Wednesday, July 04, 2007

Taste test: Shamshiri on a summer evening

crusty Persian rice, left
Sometimes the best reason to try a new restaurant is when the location fits elegantly into your plans for the evening. In our case, the route last Saturday involved delivering a teenager to deepest west Glendale. I remembered from my regrettably brief tenure in Weight Watchers that Shamshiri in the same complex looked like a promising choice in that neighborhood, and Matt had never had Persian food, so voila, a plan was hatched.
Shamshiri has various locations around town -- the Glendale location has plenty of parking and a patio that's pleasant on warm nights. We started with a refreshing tomato and cucumber salad with a bracingly sour dressing -- it would have been a great foil to something oily like hummus but we didn't want to fill up too fast. I insisted Matt try fesenjan, the chicken stew made with pomegranates and crushed walnuts. Fesenjan, being a murky stew with a burnished burgundy color, doesn't photograph well, but it was delicious -- fruity without being cloying and not as oily as some versions. The fesenjan was served with a large plate of rice with the crunchy, buttery crust included, a delicacy for Persian diners. I had a chicken dish in a very mild saffron gravy (adas polo, above) served with an enormous plate of rice studded with barberries, dates, lentils and raisins. I liked the combo of tasty items in the rice, but the overall effect was a bit bland. It does end up being a lot of rice, so if you're carb-phobic, you might want to find some substitutions among the appetizer salads.
Most of the dishes are available in vegetarian versions, the prices are reasonable, portions are huge and the service was efficient -- so we'll definitely add Shamshiri to our list of reliable places in Glendale. It's more casual than some Persian restaurants, so it's a good stop on the way to a movie, shopping trip ...or Weight Watchers meeting!
122 W Stocker St
(818) 246-9541

1 comment:

tannaz said...
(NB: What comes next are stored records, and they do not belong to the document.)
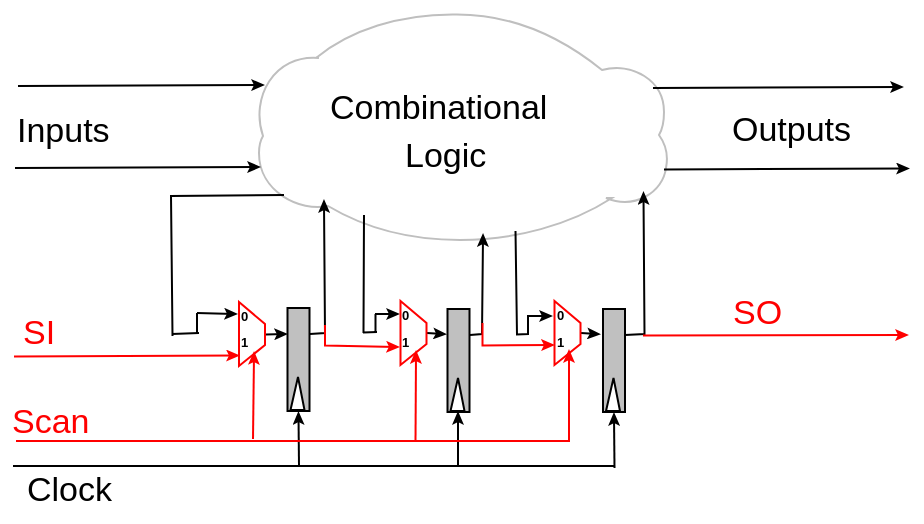
<!DOCTYPE html>
<html lang="en">
<head>
<meta charset="utf-8">
<title>Scan chain diagram</title>
<style>
:root {
  --paper: #ffffff;
  --ink: #000000;
  --scan: #ff0000;
  --cloud: #bfbfbf;
  --register: #c0c0c0;
}
* { box-sizing: border-box; margin: 0; padding: 0; }
html, body { width: 924px; height: 524px; overflow: hidden; background: var(--paper); }
.diagram {
  position: relative;
  width: 924px;
  height: 524px;
  overflow: hidden;
  color: var(--ink);
  font-family: "Liberation Sans", Arial, sans-serif;
}
.drawing { position: absolute; left: 0; top: 0; display: block; }
.drawing * { stroke-width: 2; }
.cloud { fill: var(--paper); stroke: var(--cloud); }
.wire { fill: none; stroke: var(--ink); }
.wire-scan { fill: none; stroke: var(--scan); }
.signal { marker-end: url(#arrow); }
.wire-scan .signal { marker-end: url(#arrow-scan); }
.mux-shape { fill: var(--paper); stroke: var(--scan); }
.register-body { fill: var(--register); stroke: var(--ink); }
.clock-pin { fill: var(--paper); stroke: var(--ink); }
.label { position: absolute; font-size: 34px; line-height: 40px; white-space: nowrap; }
.scan { color: var(--scan); }
.inputs { left: 17px; top: 110px; }
.outputs { left: 732px; top: 109px; }
.cloud-name { left: 330px; top: 87px; }
.cloud-kind { left: 405px; top: 135px; }
.scan-in { left: 23px; top: 312px; }
.scan-out { left: 733px; top: 292px; }
.scan-enable { left: 12px; top: 401px; }
.clock { left: 27px; top: 469px; }
.mux {
  position: absolute;
  display: flex;
  flex-direction: column;
  gap: 13px;
  padding: 8px 0 0 2px;
  width: 27px;
  height: 65px;
  font-size: 13px;
  font-weight: 700;
  line-height: 14px;
}
.mux-a { left: 239px; top: 302px; gap: 12px; }
.mux-b { left: 400px; top: 301px; }
.mux-c { left: 555px; top: 301px; }
</style>
</head>
<body>
<main class="diagram">
  <svg class="drawing" width="924" height="524" viewBox="0 0 924 524" aria-hidden="true">
    <defs>
      <marker id="arrow" markerUnits="userSpaceOnUse" markerWidth="16" markerHeight="12" refX="10" refY="6" orient="auto">
        <path d="M0 0L14 6L0 12L3 6Z" fill="#000000"/>
      </marker>
      <marker id="arrow-scan" markerUnits="userSpaceOnUse" markerWidth="16" markerHeight="12" refX="10" refY="6" orient="auto">
        <path d="M0 0L14 6L0 12L3 6Z" fill="#ff0000"/>
      </marker>
      <polygon id="mux" class="mux-shape" points="0,0 26,22 26,43 0,64"/>
      <g id="register">
        <rect class="register-body" width="22" height="103"/>
        <polygon class="clock-pin" points="10.5,69 3,102 17,102"/>
      </g>
    </defs>

    <g class="cloud">
      <path d="M316 58C350 30 400 14 455 14.5C510 14 560 36 602 70C632 62 664 80 664 112C664 122 662 130 659 135C667 146 668 158 666 168C663 192 635 210 606 198L612 198C570 225 515 240 460 240C410 240 365 228 328 206C300 212 259 192 259 153C259 146 260 141 263 136C250 98 274 54 319 58"/>
    </g>

    <g class="wire">
      <path class="signal" d="M18 86L261 85"/>
      <path class="signal" d="M15 168L257 167"/>
      <path class="signal" d="M653 88L900 87"/>
      <path class="signal" d="M664 169.5L906 168.5"/>

      <path d="M284 195L171 196L172.5 336M172 334L199 333M197 334V313"/>
      <path class="signal" d="M197 313L234 314"/>
      <path d="M364 215L363.5 333M363 332.5L377 332M375.5 333V314"/>
      <path class="signal" d="M375 314H396"/>
      <path d="M515.5 231L517 335M516 334.5L529 334M528 335V316"/>
      <path class="signal" d="M527 316H549"/>

      <path class="signal" d="M266 334.5L284 334"/>
      <path class="signal" d="M427 333L443 334"/>
      <path class="signal" d="M581 333L597 334"/>

      <path class="signal" d="M310 334L325 333L324 203"/>
      <path class="signal" d="M470 335L482 334L483 237"/>
      <path class="signal" d="M625 335L644.5 334L643.5 195"/>

      <path d="M13 466H615"/>
      <path class="signal" d="M299 466L298.5 415"/>
      <path class="signal" d="M458 466V415"/>
      <path class="signal" d="M614.5 468L614 416"/>
    </g>

    <use href="#register" x="287.5" y="308"/>
    <use href="#register" x="447.5" y="309"/>
    <use href="#register" x="603" y="309"/>
    <use href="#mux" x="239" y="302"/>
    <use href="#mux" x="400.5" y="301"/>
    <use href="#mux" x="554.5" y="301"/>

    <g class="wire-scan">
      <path class="signal" d="M14 356.5L236 355.5"/>
      <path class="signal" d="M325 325V345.5L396 347"/>
      <path class="signal" d="M482.5 323V345.5L551 345"/>
      <path class="signal" d="M643 335.5L905 335"/>
      <path d="M16 441H570"/>
      <path class="signal" d="M253 439L254 355"/>
      <path class="signal" d="M415.5 441L416 354"/>
      <path class="signal" d="M569 441V353"/>
    </g>
  </svg>

  <p class="label inputs">Inputs</p>
  <p class="label outputs">Outputs</p>
  <p class="label cloud-name">Combinational</p>
  <p class="label cloud-kind">Logic</p>
  <p class="label scan scan-in">SI</p>
  <p class="label scan scan-out">SO</p>
  <p class="label scan scan-enable">Scan</p>
  <p class="label clock">Clock</p>

  <div class="mux mux-a"><span>0</span><span>1</span></div>
  <div class="mux mux-b"><span>0</span><span>1</span></div>
  <div class="mux mux-c"><span>0</span><span>1</span></div>
</main>
</body>
</html>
I'm glad you enjoyed Shamshiri, and it's always great to read about Persian restaurants! A tiny nitpick: adas polo is not the chicken, but rather the rice! 'Polo' is the word for any of a bunch of dishes of rice mixed with various yummy stuff -- vegetables, fruit, fresh herbs, legumes, etc. It's a word related to 'pilaf' and 'pilau', and has nothing to to with 'pollo'. 'Adas' just means lentils, so 'adas polo' is just lentil polo. At its most basic, adas polo is just rice with lentils and maybe fried onions; in our house, if you add raisins and dates, you turn it into polo keshmesh -- raisin polo.